Butterfly Knotwork Cards
There have been some inquiries about cards printed with some of my Celtic knotwork designs. I made up a small batch with the butterfly printed on some really nice bright white paper with a lovely “touch” (the way the card feels).
These are not Gocco prints, like the ones in the portfolio as those would have to be priced much higher. These look and feel really good, though.
The Knotwork Butterflies are up in the shop now, individually and, in packages of three (for less than the price of two singles).
Spirals Bookmark Redesign
I designed a kirigami Spirals Bookmark last summer, mostly just taking what I did for one of my velvet embossing plates and, using that with minor changes.
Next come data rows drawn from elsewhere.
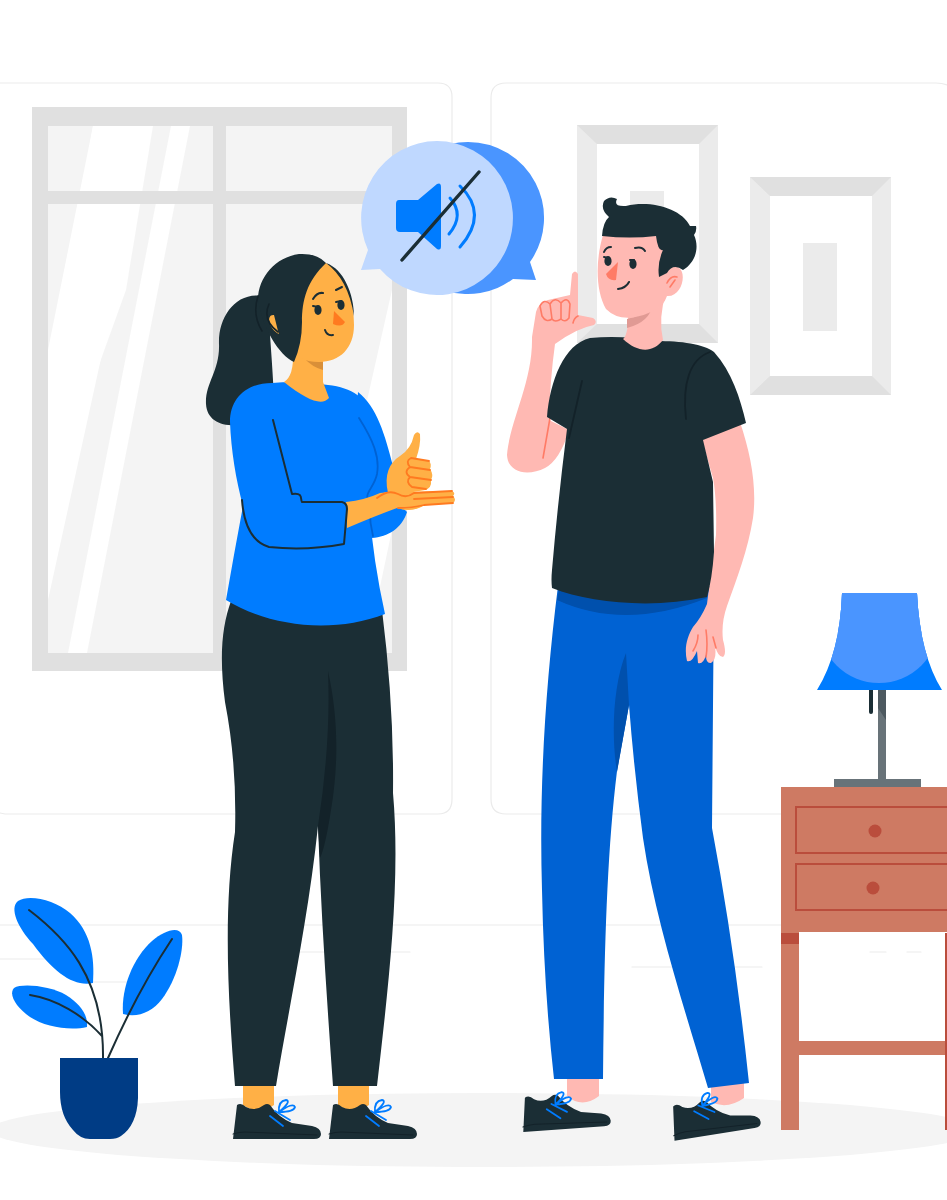
<!DOCTYPE html>
<html lang="en">
<head>
<meta charset="utf-8">
<title>Sign language conversation</title>
<style>
:root{--ink:#1b2e35;--ink-deep:#132229;--blue:#007cff;--blue-mid:#4a95ff;--blue-pale:#bfd8ff;--jean:#0062d3;--jean-dark:#0050ad;--navy:#003c85;--amber:#ffb046;--amber-dark:#d98f38;--orange:#ff7a20;--rose:#ffb9b3;--rose-dark:#e09a94;--coral:#ff7b66;--wood:#ce7a63;--wood-dark:#ba4d3c;--g1:#f4f4f4;--g2:#ebebeb;--g3:#e0e0e0;--metal:#687379}
html,body{margin:0;height:100%;overflow:hidden;background:#fff}
svg{display:block;width:947px;height:1200px}
.line{fill:none;stroke-linecap:round;stroke-linejoin:round}
.ink{stroke:var(--ink);stroke-width:2}
.wall{stroke:var(--g2);stroke-width:1.2}
.lace{stroke:var(--blue);stroke-width:1.8}
.sign{stroke:var(--orange);stroke-width:1.8}
.pink{stroke:var(--coral);stroke-width:1.6}
</style>
</head>
<body>
<svg viewBox="0 0 947 1200" role="img" aria-label="A woman and a man talking in sign language in a living room">
<defs>
<g id="frame">
<rect width="141" height="218" fill="#ebebeb"/>
<path d="M0 0H141L122 19H20ZM0 218H141L122 199H20Z" fill="#e0e0e0"/>
<rect x="20" y="19" width="102" height="180" fill="#fff"/>
<rect x="53" y="66" width="34" height="88" fill="#ebebeb"/>
</g>
<g id="shoe">
<path d="M4 2Q8 -1 13 4Q22 9 31 2Q34 0 37 2Q45 14 59 20L79 23Q88 25 88 31Q88 36 81 36H0Z" fill="#1b2e35"/>
<path class="line" d="M0 31Q6 29 12 29L84 32" stroke="#132229" stroke-width="1"/>
</g>
<g id="laces" class="line lace">
<path d="M37 12L50 22M42 7L57 16M46 8Q45 -3 53 -4Q59 -3 46 8Q60 -2 62 3Q61 8 46 8Z"/>
</g>
<clipPath id="panes"><path d="M48 126H213V191H48ZM48 204H213V653H48ZM226 126H392V191H226ZM226 204H392V653H226Z"/></clipPath>
<clipPath id="shade"><path d="M842 593H917Q920 655 942 690H817Q840 653 842 593Z"/></clipPath>
</defs>

<g id="room">
<rect width="947" height="1200" fill="#fff"/>
<path class="line wall" d="M0 83H438Q452 83 452 97V799Q452 814 438 814H5L0 813M947 85Q942 83 936 83H506Q491 83 491 98V799Q491 814 506 814H781M0 925H947M0 959H62M84 982H150M297 952H410M632 967H762M870 952H886M907 952H921"/>
<ellipse cx="484" cy="1130" rx="494" ry="37" fill="var(--g1)"/>
</g>

<g id="window">
<rect x="32" y="107" width="375" height="564" fill="var(--g3)"/>
<g clip-path="url(#panes)">
<rect x="48" y="126" width="344" height="527" fill="var(--g1)"/>
<path d="M93 126H153L126 290L43 520L30 500ZM171 126H190L87 653H68ZM392 290V530L366 653H310Z" fill="#fff"/>
<path d="M93 126H152L48 600V350Z" fill="#fff"/>
</g>
</g>

<g id="pictures">
<use href="#frame" x="577" y="125"/>
<use href="#frame" x="750" y="177"/>
</g>

<g id="plant">
<g fill="var(--blue)">
<path d="M93 983C74 987 54 973 33 944C18 928 9 908 18 901C29 894 55 900 70 913C91 931 95 958 93 983Z"/>
<path d="M87 1027C70 1031 45 1027 30 1017C17 1008 8 995 14 988C22 983 51 986 66 995C80 1004 88 1014 87 1027Z"/>
<path d="M123 1014C121 988 133 958 152 941C165 930 179 926 182 935C184 950 177 979 162 999C152 1012 138 1018 123 1014Z"/>
</g>
<path class="line ink" d="M29 910C63 936 104 975 103 1058M30 995C56 999 83 1015 102 1036M172 939C148 975 127 1015 108 1058"/>
<path d="M60 1058H138V1098Q137 1125 121 1136Q117 1139 110 1139H90Q80 1139 73 1130Q60 1116 60 1092Z" fill="var(--navy)"/>
</g>

<g id="side-table">
<path d="M781 787H947V932H799V1041H947V1055H799V1130H781Z" fill="var(--wood)"/>
<path d="M781 933H799V944H781ZM945 933H947V1130H945Z" fill="var(--wood-dark)"/>
<path d="M950 807H796V853H950M950 864H796V910H950" fill="none" stroke="var(--wood-dark)" stroke-width="2"/>
<circle cx="875" cy="831" r="6.5" fill="var(--wood-dark)"/>
<circle cx="873" cy="888" r="6.5" fill="var(--wood-dark)"/>
</g>
<g id="lamp">
<path d="M878 690H886V779H921V787H834V779H878Z" fill="var(--metal)"/>
<path d="M878 690H886V720L878 708Z" fill="#4d5960"/>
<path class="line" d="M871 690V712" stroke="var(--ink)" stroke-width="4"/>
<g clip-path="url(#shade)">
<rect x="817" y="593" width="125" height="97" fill="var(--blue)"/>
<circle cx="879" cy="623" r="60" fill="var(--blue-mid)"/>
<rect x="836" y="593" width="88" height="40" fill="var(--blue-mid)"/>
</g>
</g>

<g id="speech-bubbles">
<path d="M468 142A76 76 0 0 1 530 262L536 280L513 279A76 76 0 1 1 468 142Z" fill="var(--blue-mid)"/>
<path d="M437 141A76 77 0 1 1 380 269L361 270L368 250A76 77 0 0 1 437 141Z" fill="var(--blue-pale)"/>
<path d="M399 200H418L437 184Q441 182 441 187V246Q441 251 437 249L418 232H400Q396 232 396 228V204Q396 200 399 200Z" fill="var(--blue)"/>
<path class="line" d="M450 198Q465 215 449 234M460 186Q489 214 460 247" stroke="var(--blue)" stroke-width="3"/>
<path class="line" d="M479 172L402 260" stroke="var(--ink)" stroke-width="3.4"/>
</g>

<g id="woman">
<path d="M262 296C235 292 218 318 219 344C220 371 205 383 206 404C207 421 222 427 241 425L274 400C273 374 271 350 269 320Z" fill="var(--ink)"/>
<path d="M243 1084H274V1105Q259 1116 243 1105ZM338 1084H369V1105Q354 1116 338 1105Z" fill="var(--amber)"/>
<use href="#shoe" x="233" y="1103"/><use href="#laces" x="233" y="1104"/>
<use href="#shoe" x="329" y="1103"/><use href="#laces" x="329" y="1104"/>
<path d="M231 601C222 626 219 656 225 702Q237 764 235 832C223 909 228 1000 235 1086H276C288 1012 308 921 318 826C321 913 327 1002 333 1086H377C388 989 401 884 393 793Q394 705 382 610Z" fill="var(--ink)"/>
<path d="M328 671C338 716 339 762 331 810Q325 848 320 858L318 826Q331 742 328 671Z" fill="var(--ink-deep)"/>
<path d="M358 392C377 407 385 435 393 466L388 493L407 512C402 528 388 537 372 538L350 500Z" fill="var(--blue)"/>
<path d="M230 422C230 398 247 383 272 383Q300 380 328 385C352 387 367 400 374 414C382 440 375 478 369 506Q373 560 385 614C333 634 270 627 226 600Q234 554 243 506C236 480 231 450 230 422Z" fill="var(--blue)"/>
<path d="M293 352L323 360V382L329 398C322 406 308 401 284 382Q294 376 293 352Z" fill="var(--amber)"/>
<path d="M304 358Q312 367 323 370V362Z" fill="var(--amber-dark)"/>
<path class="line" d="M359 418C373 440 380 457 377 474C374 489 362 493 370 504Q369 520 373 536" stroke="var(--jean)" stroke-width="1.8"/>
<path d="M346 502Q365 500 380 493L407 490L425 505Q412 513 397 508Q375 516 347 528Z" fill="var(--amber)"/>
<path class="line ink" d="M273 420L292 494C304 492 300 500 302 502H342Q347 503 347 509L344 544Q306 551 269 547Q245 540 242 500"/>
<g id="woman-hands">
<path d="M388 493C384 475 389 463 400 456Q411 449 414 435Q417 430 420 434Q421 445 416 459L429 461Q432 464 430 469Q434 475 431 480Q432 488 425 490L396 495Z" fill="var(--amber)"/>
<path d="M377 498Q385 490 395 492L452 491Q456 493 453 496Q457 500 453 503L424 505Q409 514 393 506Z" fill="var(--amber)"/>
<path class="line sign" d="M429 461L411 458Q405 461 410 467L430 470M410 467Q403 472 410 477L431 480M410 477Q405 482 412 487L426 489M377 498Q388 489 398 494Q406 499 414 493L452 491M414 499L453 497M398 508Q412 508 424 505L453 503"/>
</g>
<path d="M266 307C269 276 295 262 326 263C348 275 354 302 354 325C354 348 340 362 319 362Q297 362 285 345Q270 338 267 320Z" fill="var(--amber)"/>
<path d="M326 263C307 281 302 300 302 322Q302 344 294 362C279 355 263 329 258 300C258 277 276 257 299 254Q317 253 326 263C344 269 354 295 354 316Q348 279 326 263Z" fill="var(--ink)"/>
<path d="M279 334C268 328 266 314 274 315L278 331Z" fill="var(--amber)"/>
<path class="line" d="M258 296Q252 315 262 331M269 304Q262 320 278 332" stroke="var(--ink-deep)" stroke-width="1.6"/>
<g id="woman-face">
<path d="M334 311L345 322Q342 328 333 324Z" fill="var(--orange)"/>
<ellipse cx="318" cy="310" rx="3.6" ry="5" fill="var(--ink)"/>
<ellipse cx="341" cy="305" rx="3.6" ry="5" fill="var(--ink)"/>
<path class="line ink" d="M313 299Q317 292 323 293M336 290L342 287M313 306L318 307M336 302L341 301M325 330Q327 336 333 335"/>
</g>
</g>

<g id="man">
<path d="M567 1076H599V1096Q582 1109 567 1096ZM711 1083L744 1078V1098Q727 1110 711 1102Z" fill="var(--rose)"/>
<g transform="rotate(-4 565 1112)"><use href="#shoe" x="522" y="1093"/><use href="#laces" x="510" y="1096"/></g>
<g transform="rotate(-9 715 1115)"><use href="#shoe" x="671" y="1098"/><use href="#laces" x="658" y="1096"/></g>
<path d="M558 586C545 690 539 790 542 890Q544 990 554 1079H603C604 970 606 860 617 771L629 705Q634 770 643 838C655 920 685 1010 708 1088L749 1083Q735 950 712 828L714 586Z" fill="var(--jean)"/>
<path d="M626 653C613 685 611 735 617 772L629 705ZM559 590Q630 610 709 590L707 598Q625 631 557 600Z" fill="var(--jean-dark)"/>
<path d="M702 440L740 422C751 455 757 487 753 518C748 550 737 578 727 606Q721 623 723 640Q727 654 723 657Q718 657 715 646Q717 660 711 663Q706 664 706 655Q703 665 698 663L697 651Q692 663 687 661C684 648 687 637 693 627Q701 618 707 604Q711 570 716 535Q717 500 713 478Z" fill="var(--rose)"/>
<path class="line pink" d="M693 651Q698 643 698 635M706 657Q708 645 706 630M716 648L713 637"/>
<path d="M536 312Q539 302 548 300L570 295L572 274Q575 269 578 274V315L593 318Q598 321 594 325Q577 328 555 344Q550 380 549 420L569 430Q560 460 545 468C529 476 508 474 507 455C510 420 533 382 532 337Z" fill="var(--rose)"/>
<path class="line pink" d="M542 316L540 306Q544 298 550 304L552 319Q546 323 542 316M550 304Q555 296 561 303V319Q555 323 552 319M561 303Q567 296 570 304L569 318Q565 323 561 319M578 316Q574 318 573 323M550 418L543 458"/>
<path d="M547 417C550 381 564 344 590 338Q622 335 656 341C681 341 704 344 714 352C732 372 740 398 746 423L703 440L713 482L714 552Q712 580 707 597C652 609 590 603 552 588Q551 580 552 570Q558 500 567 429Z" fill="var(--ink)"/>
<path class="line" d="M582 381L569 438M710 352C690 359 682 383 686 419" stroke="var(--ink-deep)" stroke-width="1.8"/>
<path d="M628 306L666 293Q658 318 663 340C652 354 637 352 623 339Q629 335 628 306Z" fill="var(--rose)"/>
<path d="M627 319Q643 316 653 304Q650 322 627 328Z" fill="var(--rose-dark)"/>
<path d="M603 235C595 262 596 292 606 309Q622 325 651 312Q664 306 667 296C682 297 687 273 679 268L650 228Z" fill="var(--rose)"/>
<path d="M602 236Q603 222 609 217Q600 209 604 201Q610 195 617 199Q613 207 626 206C650 200 681 208 690 226L696 226Q697 231 694 235C700 248 695 263 683 270Q673 263 667 273L659 277Q657 263 663 250Q658 252 656 236Q630 239 602 236Z" fill="var(--ink)"/>
<path class="line pink" d="M667 283Q671 275 677 277M670 287L675 280"/>
<g id="man-face">
<path d="M618 262L606 274Q608 281 616 280Z" fill="var(--coral)"/>
<ellipse cx="608" cy="261" rx="3.6" ry="5" fill="var(--ink)"/>
<ellipse cx="633" cy="264" rx="3.6" ry="5" fill="var(--ink)"/>
<path class="line ink" d="M604 252Q606 247 611 247M635 248Q642 246 645 251M604 257L608 258M630 260L634 260M618 289Q626 288 629 282"/>
</g>
</g>
</svg>
</body>
</html>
It was good but, there were a few spots where it was a little fragile – bits of connecting paper less than a millimeter wide.
More recently, I was inspired to redesign the spirals bookmark to make it a bit more robust. While I was at it, I made a few and, made a few of my Celtic key pattern design bookmarks and, put them all up in the new shop section. The designs are available individually, in three-packs and, in a variety pack with all three designs.
Auntie Tanya Kokeshi
The Auntie Tanya kokeshi is kind of a work-in-progress. My friend has three nieces and is her generation’s keeper of the family’s cultural traditions. I modeled this in Nomad Sculpt, 3D printed in nylon resin and, painted by hand (obviously … I need some more practice). I made a tiny azuma bukro out of retired kimono pieces and silk to wrap them. The dolls are about 75mm tall. Bottle cap for scale.
Celtic Key Square Wood Inlay Pins
Playing with some small-scale wood inlay this week, I made these Celtic key pattern pins. The key pattern and larger key square are 30mm x ~3mm thick. The smaller key square is 25mm x ~3mm thick. These are all hardwood maple inlaid with walnut. Everything is cut on the laser, sanded to 650 grit and, finished with wipe-on poly. I attached pin backings with wood glue.
Acrylic Art Pen Caddy
I picked up a set of Uni Posca paint pens while working on a project. They came in several boxes and, I quickly realized they would be a lot more pleasant to use if I had a way to keep them organized. There are a bunch of appropriate caddy designs floating around that use planes with aligned holes. While those use less acrylic, they seem kind of fiddly to insert and remove pens. In the interest of keeping friction while working to a minimum, I designed this divided box caddy. This works well both upright and on horizontally.
I remember my grandmother working with acrylic in the 70s. I think she would have been amazed at how quick and easy this sort of thing is now with digital fabrication. Solvent bonding the pieces still requires some dexterity and practice to master but, doing precise layout in Inkscape and having the laser cut the pieces perfectly would have been magic back then.